------ DATA ------

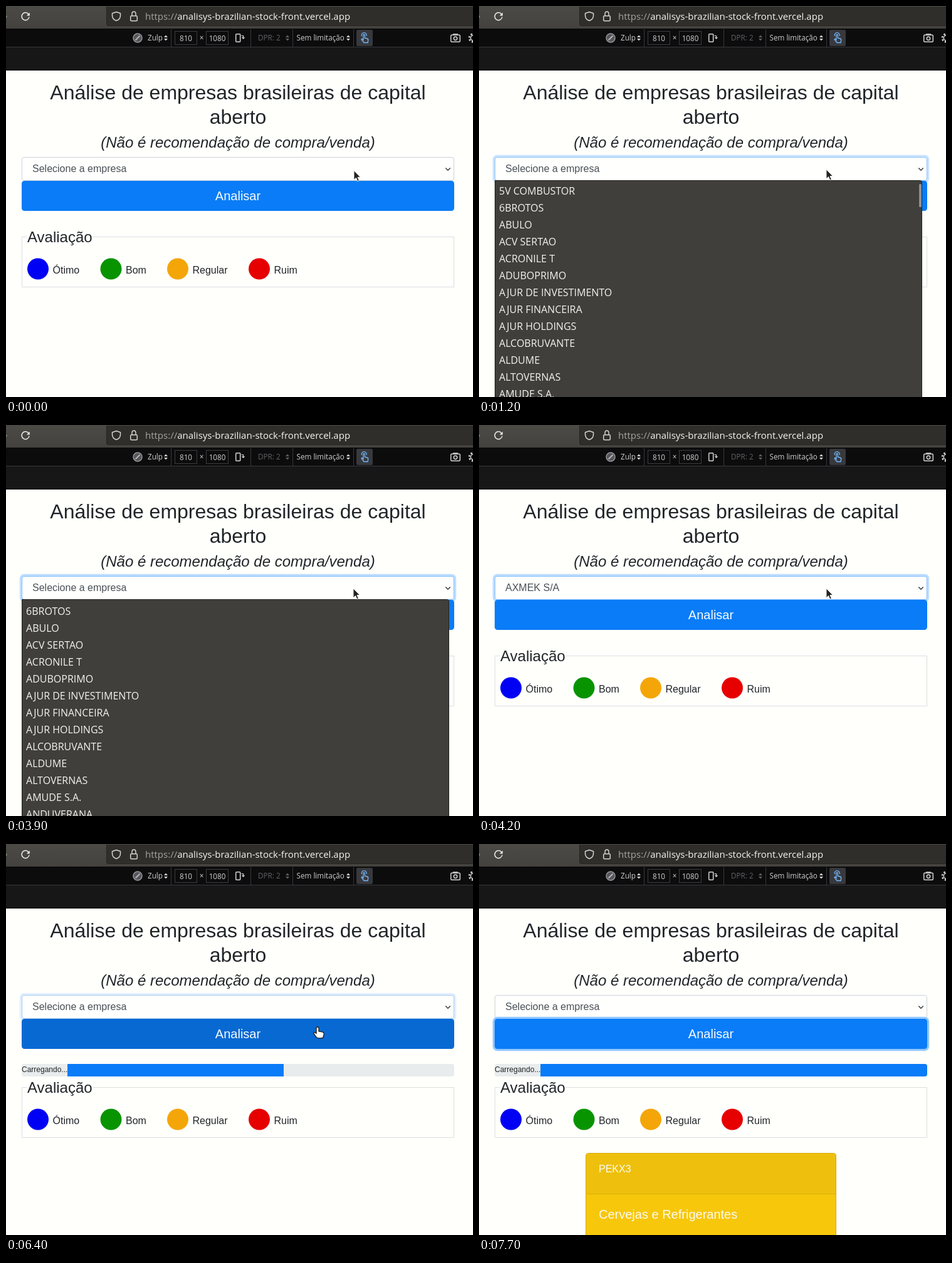
These frames come from a looping animation (745x624 px, 8 s). An HTML page:

```html
<!DOCTYPE html>
<html lang="pt">
<head>
<meta charset="utf-8">
<title>Análise de empresas</title>
<style>
html, body { margin: 0; width: 100%; height: 100%; overflow: hidden; background: #fffffc; }
svg { display: block; }
text { font-family: "Liberation Sans", Arial, sans-serif; fill: #212529; }
.ui { font-family: "Open Sans", "Noto Sans", sans-serif; }
.bar { font-size: 11.7px; fill: #cfcfd0; }
.dim { fill: #606064; }
.mid { text-anchor: middle; }
.line { fill: none; stroke: #d4d4d4; stroke-width: 1.5; }
.box { fill: none; stroke: #3c3c40; }
</style>
</head>
<body>
<svg width="745" height="624" viewBox="0 0 745 624">
  <defs>
    <linearGradient id="top" x1="0" y1="0" x2="0" y2="1">
      <stop offset="0" stop-color="#4b4a45"/><stop offset="1" stop-color="#43423e"/>
    </linearGradient>
    <clipPath id="listClip"><rect x="26" y="282" width="680" height="342"/></clipPath>
  </defs>

  <!-- browser chrome -->
  <rect width="745" height="37" fill="url(#top)"/>
  <path d="M160 1H745V32H164q-4 0-4-4z" fill="#2f2e2b"/>
  <path d="M160.500 1V28q0 3.500 3.500 3.500H745" fill="none" stroke="#252421"/>
  <path d="M0 14.500l2 2.500-2 2.500" fill="#85847f"/>
  <path d="M36 13.200A6 6 0 1 0 37 17.500" class="line" style="stroke:#eee"/>
  <path d="M37.800 10.500v5h-5z" fill="#eee"/>
  <path d="M176 9.500l6.500 2.200v3.500q0 6-6.500 8.300q-6.500-2.300-6.500-8.300v-3.500z" class="line" stroke-linejoin="round"/>
  <rect x="198.700" y="15.700" width="10.600" height="8" rx="1.500" class="line"/>
  <path d="M201 15.500v-3q0-3.500 3-3.500t3 3.500v3" class="line"/>
  <text class="ui" x="222" y="22" font-size="15" style="fill:#a5a4a0">https://<tspan fill="#f4f4f2">analisys-brazilian-stock-front.vercel.app</tspan></text>

  <!-- device toolbar -->
  <rect y="36" width="745" height="30" fill="#0c0c0d"/>
  <rect y="65" width="745" height="38" fill="#171718"/>
  <path d="M0 65.500H745M263.500 37V65M390.500 37V65M457.500 37V65M554.500 37V65" stroke="#38383d"/>
  <path d="M0 102.500H745" stroke="#101011"/>
  <circle cx="210" cy="51" r="7" fill="#55555a" stroke="#98989c" stroke-width="1.500"/>
  <path d="M206.500 54.500l7-7" stroke="#b5b5b8" stroke-width="2"/>
  <text class="ui bar" x="226" y="55">Zulp</text>
  <rect x="269.500" y="40.500" width="35" height="21" class="box"/>
  <rect x="319.500" y="40.500" width="35" height="21" class="box"/>
  <text class="ui bar mid" x="287" y="55.500">810</text>
  <text class="ui bar mid" x="312" y="55">×</text>
  <text class="ui bar mid" x="337" y="55.500">1080</text>
  <rect x="366.700" y="44.700" width="7" height="12.600" rx="1" class="line"/>
  <path d="M375.500 47.500h3v4M376.500 50l2 2.200 2-2.200" class="line" style="stroke-width:1.200"/>
  <text class="ui bar dim" x="402" y="55">DPR: 2</text>
  <text class="ui bar" x="463.500" y="55">Sem limitação</text>
  <g id="spin"></g>
  <rect x="559" y="38" width="26" height="26" rx="2" fill="#38393d"/>
  <path d="M570 54v-7q0-1.500 1.200-1.500t1.200 1.500v4l3.600 1q2 .6 1.700 2.500l-.6 4h-6l-4-5q0-1.500 1.500-1zM567.500 48a4 4 0 1 1 7.500 0" fill="none" stroke="#75b8fb" stroke-width="1.300"/>
  <rect x="709.700" y="46.200" width="14.600" height="11" rx="1.500" class="line"/>
  <path d="M713 45h8" class="line"/>
  <circle cx="717" cy="51.700" r="2.700" class="line"/>
  <circle cx="745.500" cy="51" r="4.200" class="line"/>
  <circle cx="745.500" cy="51" r="6.500" class="line" stroke-dasharray="2.500 2.600" style="stroke-width:2.500"/>

  <!-- page -->
  <text class="mid" x="370" y="149" font-size="32">Análise de empresas brasileiras de capital</text>
  <text class="mid" x="370" y="188" font-size="32">aberto</text>
  <text class="mid" x="370" y="226" font-size="24" font-style="italic">(Não é recomendação de compra/venda)</text>

  <rect id="selGlow" x="21.800" y="237.800" width="696.400" height="44.400" rx="7" fill="#bfdeff"/>
  <rect id="sel" x="25.500" y="241.500" width="689" height="37" rx="3.500" fill="#fffffd"/>
  <text id="selText" x="42" y="265" font-size="16" style="fill:#495057"></text>
  <path d="M701.300 258.500l3.700 3.700 3.700-3.700" fill="none" stroke="#343a40" stroke-width="1.500"/>

  <rect id="btnGlow" x="21.800" y="275.800" width="696.400" height="54.400" rx="7.500" fill="#92c7ff"/>
  <rect id="btn" x="25" y="279" width="690" height="48" rx="4.500"/>
  <text class="mid" x="370" y="310" font-size="20" style="fill:#f6fbff">Analisar</text>

  <g id="progress">
    <rect x="25" y="351" width="690" height="20" rx="4" fill="#e9ecec"/>
    <path id="fill" fill="#0a7cf7"/>
    <text x="25" y="364" font-size="12">Carregando...</text>
  </g>

  <g id="legend">
    <path d="M33.500 368.500H25.500V448.500H714.500V368.500H138.500" fill="none" stroke="#dcdfe0"/>
    <text x="34" y="377" font-size="24">Avaliação</text>
  </g>

  <g id="card">
    <path d="M170.500 624V497.500q0-4 4-4H565.500q4 0 4 4V624" fill="#f7c70c" stroke="#d5ab0c"/>
    <path d="M171 558V497.500q0-3.500 3.500-3.500H565.500q3.500 0 3.500 3.500V558z" fill="#eec00d"/>
    <path d="M171 558.500H569" stroke="#d9af0c"/>
    <text x="191" y="524" font-size="16" style="fill:#fbfbf4">PEKX3</text>
    <text x="191" y="598" font-size="20" style="fill:#fbfbf4">Cervejas e Refrigerantes</text>
  </g>

  <g id="popup">
    <path d="M25.500 630V278.500H703.500q3 0 3 3V630" fill="#403f3b" stroke="#232320"/>
    <g clip-path="url(#listClip)"><g id="rows"></g></g>
    <rect id="thumb" x="702" y="284" width="4" height="37" rx="1.500" fill="#91908c"/>
  </g>

  <g id="cursor">
    <path id="arrow" d="M.5 .5V15.500L4 12.200 6.400 17.700 8.900 16.600 6.500 11.300H11z" fill="#222" stroke="#f4f4f4" stroke-width="1"/>
    <path id="hand" d="M-2 2q0-2 2-2t2 2v5l5 .8q3.500 .6 3.300 3.400l-1 4.300q-.5 2.300-2.500 2.300h-6q-1.800 0-2.800-1.800l-4-5.400q-.6-2.200 1.600-2l2.400 1.600z" fill="#fff" stroke="#1c1c1c" stroke-width="1.300"/>
  </g>
</svg>
<script>
const $ = id => document.getElementById(id);
const NS = "http://www.w3.org/2000/svg";
function add(parent, tag, attrs, text) {
  const el = document.createElementNS(NS, tag);
  for (const k in attrs) el.setAttribute(k, attrs[k]);
  if (text) el.textContent = text;
  parent.appendChild(el);
}
const show = (id, on) => $(id).setAttribute("visibility", on ? "visible" : "hidden");
const clamp = v => Math.min(1, Math.max(0, v));
const ramp = (t, a, b) => clamp((t - a) / (b - a));
const smooth = v => v * v * (3 - 2 * v);
const mix = (a, b, k) => a + (b - a) * k;
const blend = (a, b, k) => `rgb(${a.map((v, i) => Math.round(mix(v, b[i], k)))})`;

// CSS "ease" timing: cubic-bezier(.25, .1, .25, 1)
function ease(x) {
  const bez = (s, p, q) => 3 * s * (1 - s) ** 2 * p + 3 * s * s * (1 - s) * q + s ** 3;
  let lo = 0, hi = 1;
  for (let i = 0; i < 24; i++) {
    const m = (lo + hi) / 2;
    if (bez(m, .25, .25) < x) lo = m; else hi = m;
  }
  return bez(lo, .1, 1);
}

const companies = ["5V COMBUSTOR", "6BROTOS", "ABULO", "ACV SERTAO", "ACRONILE T", "ADUBOPRIMO",
  "AJUR DE INVESTIMENTO", "AJUR FINANCEIRA", "AJUR HOLDINGS", "ALCOBRUVANTE", "ALDUME",
  "ALTOVERNAS", "AMUDE S.A.", "ANDUVERANA"];
companies.forEach((name, i) =>
  add($("rows"), "text", { class: "ui", x: 32, y: 301 + 27 * i, "font-size": 16, style: "fill:#f3f3f1" }, name));

const grades = [["Ótimo", 51, "#0000f5"], ["Bom", 167.5, "#089400"], ["Regular", 274, "#f4a608"], ["Ruim", 404, "#e60000"]];
for (const [name, x, color] of grades) {
  add($("legend"), "circle", { cx: x, cy: 419.5, r: 17, fill: color });
  add($("legend"), "text", { x: x + 23.5, y: 427, "font-size": 16 }, name);
}

for (const [x, color] of [[255, "#cfcfd0"], [449, "#606064"], [546, "#cfcfd0"]])
  add($("spin"), "path", { d: `M${x - 3} 50l3-3.500 3 3.500zM${x - 3} 52l3 3.500 3-3.500z`, fill: color });

// time, tip x, tip y
const path = [[0, 554.5, 262], [200, 554.5, 262], [300, 554, 261.3], [500, 554, 261.3], [600, 553.5, 260.3],
  [4900, 553.5, 260.3], [5400, 497, 292], [6900, 497, 292], [7000, 610, 300], [7100, 708.5, 265], [8000, 708.5, 265]];
function cursorAt(t) {
  let i = 1;
  while (path[i][0] < t) i++;
  const [a, b] = [path[i - 1], path[i]];
  const k = smooth(ramp(t, a[0], b[0]));
  return [mix(a[1], b[1], k), mix(a[2], b[2], k)];
}

const LOOP = 8000, STEP = 100;
function draw(ms) {
  // the screen is refreshed ten times a second
  const t = Math.floor((ms % LOOP) / STEP) * STEP;

  const focus = ramp(t, 1050, 1230) * (1 - ramp(t, 6290, 6500));
  $("selGlow").setAttribute("opacity", focus);
  $("sel").setAttribute("stroke", blend([206, 212, 218], [128, 189, 255], focus));
  $("selText").textContent = t >= 4200 && t < 6400 ? "AXMEK S/A" : "Selecione a empresa";

  const press = ramp(t, 6250, 6400) * (1 - ramp(t, 6400, 6600));
  $("btn").setAttribute("fill", blend([10, 124, 247], [8, 105, 211], press));
  $("btnGlow").setAttribute("opacity", ramp(t, 6400, 6600));

  show("popup", t >= 1200 && t < 4200);
  const scroll = smooth(ramp(t, 2100, 2600));
  $("rows").setAttribute("transform", `translate(0 ${-25 * scroll})`);
  $("thumb").setAttribute("y", 284 + scroll);
  $("thumb").setAttribute("opacity", 1 - ramp(t, 3500, 3900));

  const loading = t >= 6400;
  show("progress", loading);
  const w = Math.min(617, 345 * (1 + ease(ramp(t, 7350, 7950))));
  const r = w >= 617 ? 4 : 0;
  $("fill").setAttribute("d", `M98 351h${w - r}q${r} 0 ${r} ${r}v${20 - 2 * r}q0 ${r} ${-r} ${r}h${r - w}z`);
  $("legend").setAttribute("transform", `translate(0 ${loading ? 20 : 0})`);
  show("card", t >= 7400);

  const [x, y] = cursorAt(t);
  const on = t < 7300, arrow = y < 279;
  $("cursor").setAttribute("transform", `translate(${x} ${y})`);
  show("arrow", on && arrow);
  show("hand", on && !arrow);
}

const start = performance.now();
function tick() {
  draw(performance.now() - start);
  requestAnimationFrame(tick);
}
draw(0);
requestAnimationFrame(tick);
</script>
</body>
</html>
```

------

* **PROMPT**:
Find the word "selGlow" in the records and pull out each line that has it.

* **SOLUTION FOR THIS EXERCISE**:
  <rect id="selGlow" x="21.800" y="237.800" width="696.400" height="44.400" rx="7" fill="#bfdeff"/>
  $("selGlow").setAttribute("opacity", focus);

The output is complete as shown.